- _What this task involves_:
Return the lines below that contain the word "color".

(Saved entries)
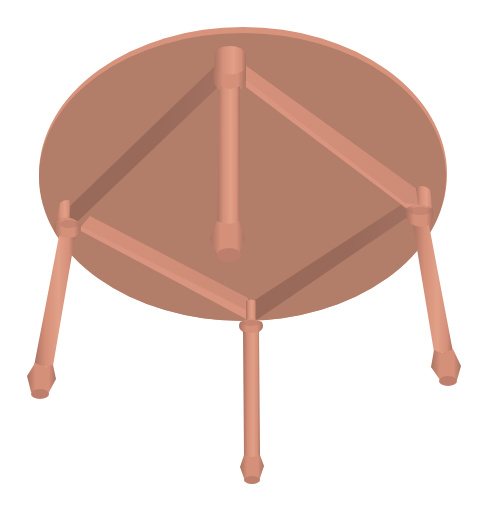
<!DOCTYPE html>
<html lang="en">
<head>
<meta charset="utf-8">
<title>Round table from below</title>
<style>
:root {
  --paper: #ffffff;
  --underside: #b27d69;
  --rim: #d8937c;
  --apron-dark: #99695a;
  --apron-light: #cd8c77;
  --apron-edge: #d9957f;
  --wood-light: #e2a088;
  --wood-mid: #d5907a;
  --wood-shade: #a87261;
  --sole: #bd7f6b;
}
html, body { margin: 0; overflow: hidden; background: var(--paper); }
svg { display: block; width: 488px; height: 511px; }
.rim { fill: var(--rim); }
.underside { fill: var(--underside); }
.apron-light { fill: url(#apron-shine); }
.apron-dark { fill: url(#apron-shadow); }
.apron-edge { fill: var(--apron-edge); }
.wood { fill: url(#turned); }
.wood-flare { fill: url(#flare); }
.sole { fill: var(--sole); }
.cap { fill: var(--wood-shade); }
.lit { stop-color: var(--wood-light); }
.mid { stop-color: var(--wood-mid); }
.shade { stop-color: var(--wood-shade); }
.deep { stop-color: var(--apron-dark); }
.soft { stop-color: var(--apron-light); }
</style>
</head>
<body>
<svg viewBox="0 0 488 511" role="img" aria-label="Round four-legged table seen from below">
  <defs>
    <linearGradient id="turned">
      <stop class="shade" offset="0"/>
      <stop class="mid" offset=".28"/>
      <stop class="lit" offset=".6"/>
      <stop class="mid" offset=".85"/>
      <stop class="shade" offset="1"/>
    </linearGradient>
    <linearGradient id="flare">
      <stop class="shade" offset="0"/>
      <stop class="mid" offset=".3"/>
      <stop class="mid" offset=".75"/>
      <stop class="shade" offset="1"/>
    </linearGradient>
    <linearGradient id="apron-shine">
      <stop class="mid" offset="0"/>
      <stop class="soft" offset="1"/>
    </linearGradient>
    <linearGradient id="apron-shadow">
      <stop class="deep" offset="0"/>
      <stop class="deep" offset=".6"/>
      <stop offset="1" stop-color="#a17060"/>
    </linearGradient>
  </defs>

  <g id="tabletop">
    <ellipse class="rim" cx="243" cy="174" rx="204" ry="147"/>
    <ellipse class="underside" cx="242.500" cy="177" rx="203.500" ry="144"/>
  </g>

  <g id="aprons">
    <polygon class="apron-dark" points="214,67 217,88 78,221 70,221 70,206"/>
    <polygon class="apron-light" points="245,65 418,190 420,205 405,206 246,87"/>
    <polygon class="apron-edge" points="246,80 405,203 420,205 406,208 246,87"/>
    <polygon class="apron-light" points="90,216 248,298 248,320 80,228"/>
    <polygon class="apron-edge" points="80,226 248,311 248,320 81,231"/>
    <polygon class="apron-dark" points="255,300 401,205 412,214 255,321"/>
  </g>

  <g id="leg-left">
    <path class="wood" d="M60 203Q65 198 71 201L68 222H56Z"/>
    <path class="wood-flare" d="M56 220Q68 214 80 223Q83 230 75 237Q66 241 57 236Q51 228 56 220Z"/>
    <ellipse class="cap" cx="69" cy="224" rx="9" ry="4" opacity=".35"/>
    <path class="wood" d="M59 236Q67 239 75 237L53 366H34Z"/>
    <path class="wood-flare" d="M35 363Q44 368 53 365L56 379L48 394Q39 400 31 392L27 376Z"/>
    <ellipse class="sole" cx="40" cy="394" rx="9" ry="5"/>
  </g>

  <g id="leg-right">
    <path class="wood" d="M416 188Q423 183 430 190L433 211H419Z"/>
    <path class="wood-flare" d="M407 208Q420 201 433 209Q434 219 430 225Q421 230 411 224Q404 216 407 208Z"/>
    <ellipse class="cap" cx="420" cy="211" rx="11" ry="4" opacity=".35"/>
    <path class="wood" d="M413 225Q421 229 429 225L453 352H434Z"/>
    <path class="wood-flare" d="M434 350Q443 355 453 349L461 366L457 380Q447 387 440 380L431 367Z"/>
    <ellipse class="sole" cx="448" cy="381" rx="9" ry="5"/>
  </g>

  <g id="leg-rear">
    <path class="wood" d="M246 301Q251 298 256 301V322H246Z"/>
    <path class="wood-flare" d="M240 322Q251 316 262 322Q265 328 259 332Q251 336 243 332Q237 328 240 322Z"/>
    <ellipse class="cap" cx="251" cy="323" rx="9" ry="3" opacity=".35"/>
    <path class="wood" d="M243 331Q251 335 259 331L260 457H244Z"/>
    <path class="wood-flare" d="M244 455Q252 459 260 455L264 466L259 481Q252 486 245 481L240 467Z"/>
    <ellipse class="sole" cx="252" cy="480" rx="8" ry="4"/>
  </g>

  <g id="leg-near">
    <path class="wood" d="M215 54Q217 46 230 46Q243 46 246 55V80H214Z"/>
    <path class="wood-flare" d="M214 69Q230 80 246 69V80Q244 88 239 90H220Q214 86 213 80Z"/>
    <path class="wood" d="M220 86Q230 92 240 86L239 226H217Z"/>
    <path class="wood-flare" d="M217 221Q228 227 239 221L245 238L239 254Q229 263 216 252L210 239Z"/>
    <ellipse class="sole" cx="229" cy="255" rx="12" ry="7"/>
  </g>
</svg>
</body>
</html>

- _Answer area_:
.lit { stop-color: var(--wood-light); }
.mid { stop-color: var(--wood-mid); }
.shade { stop-color: var(--wood-shade); }
.deep { stop-color: var(--apron-dark); }
.soft { stop-color: var(--apron-light); }
      <stop offset="1" stop-color="#a17060"/>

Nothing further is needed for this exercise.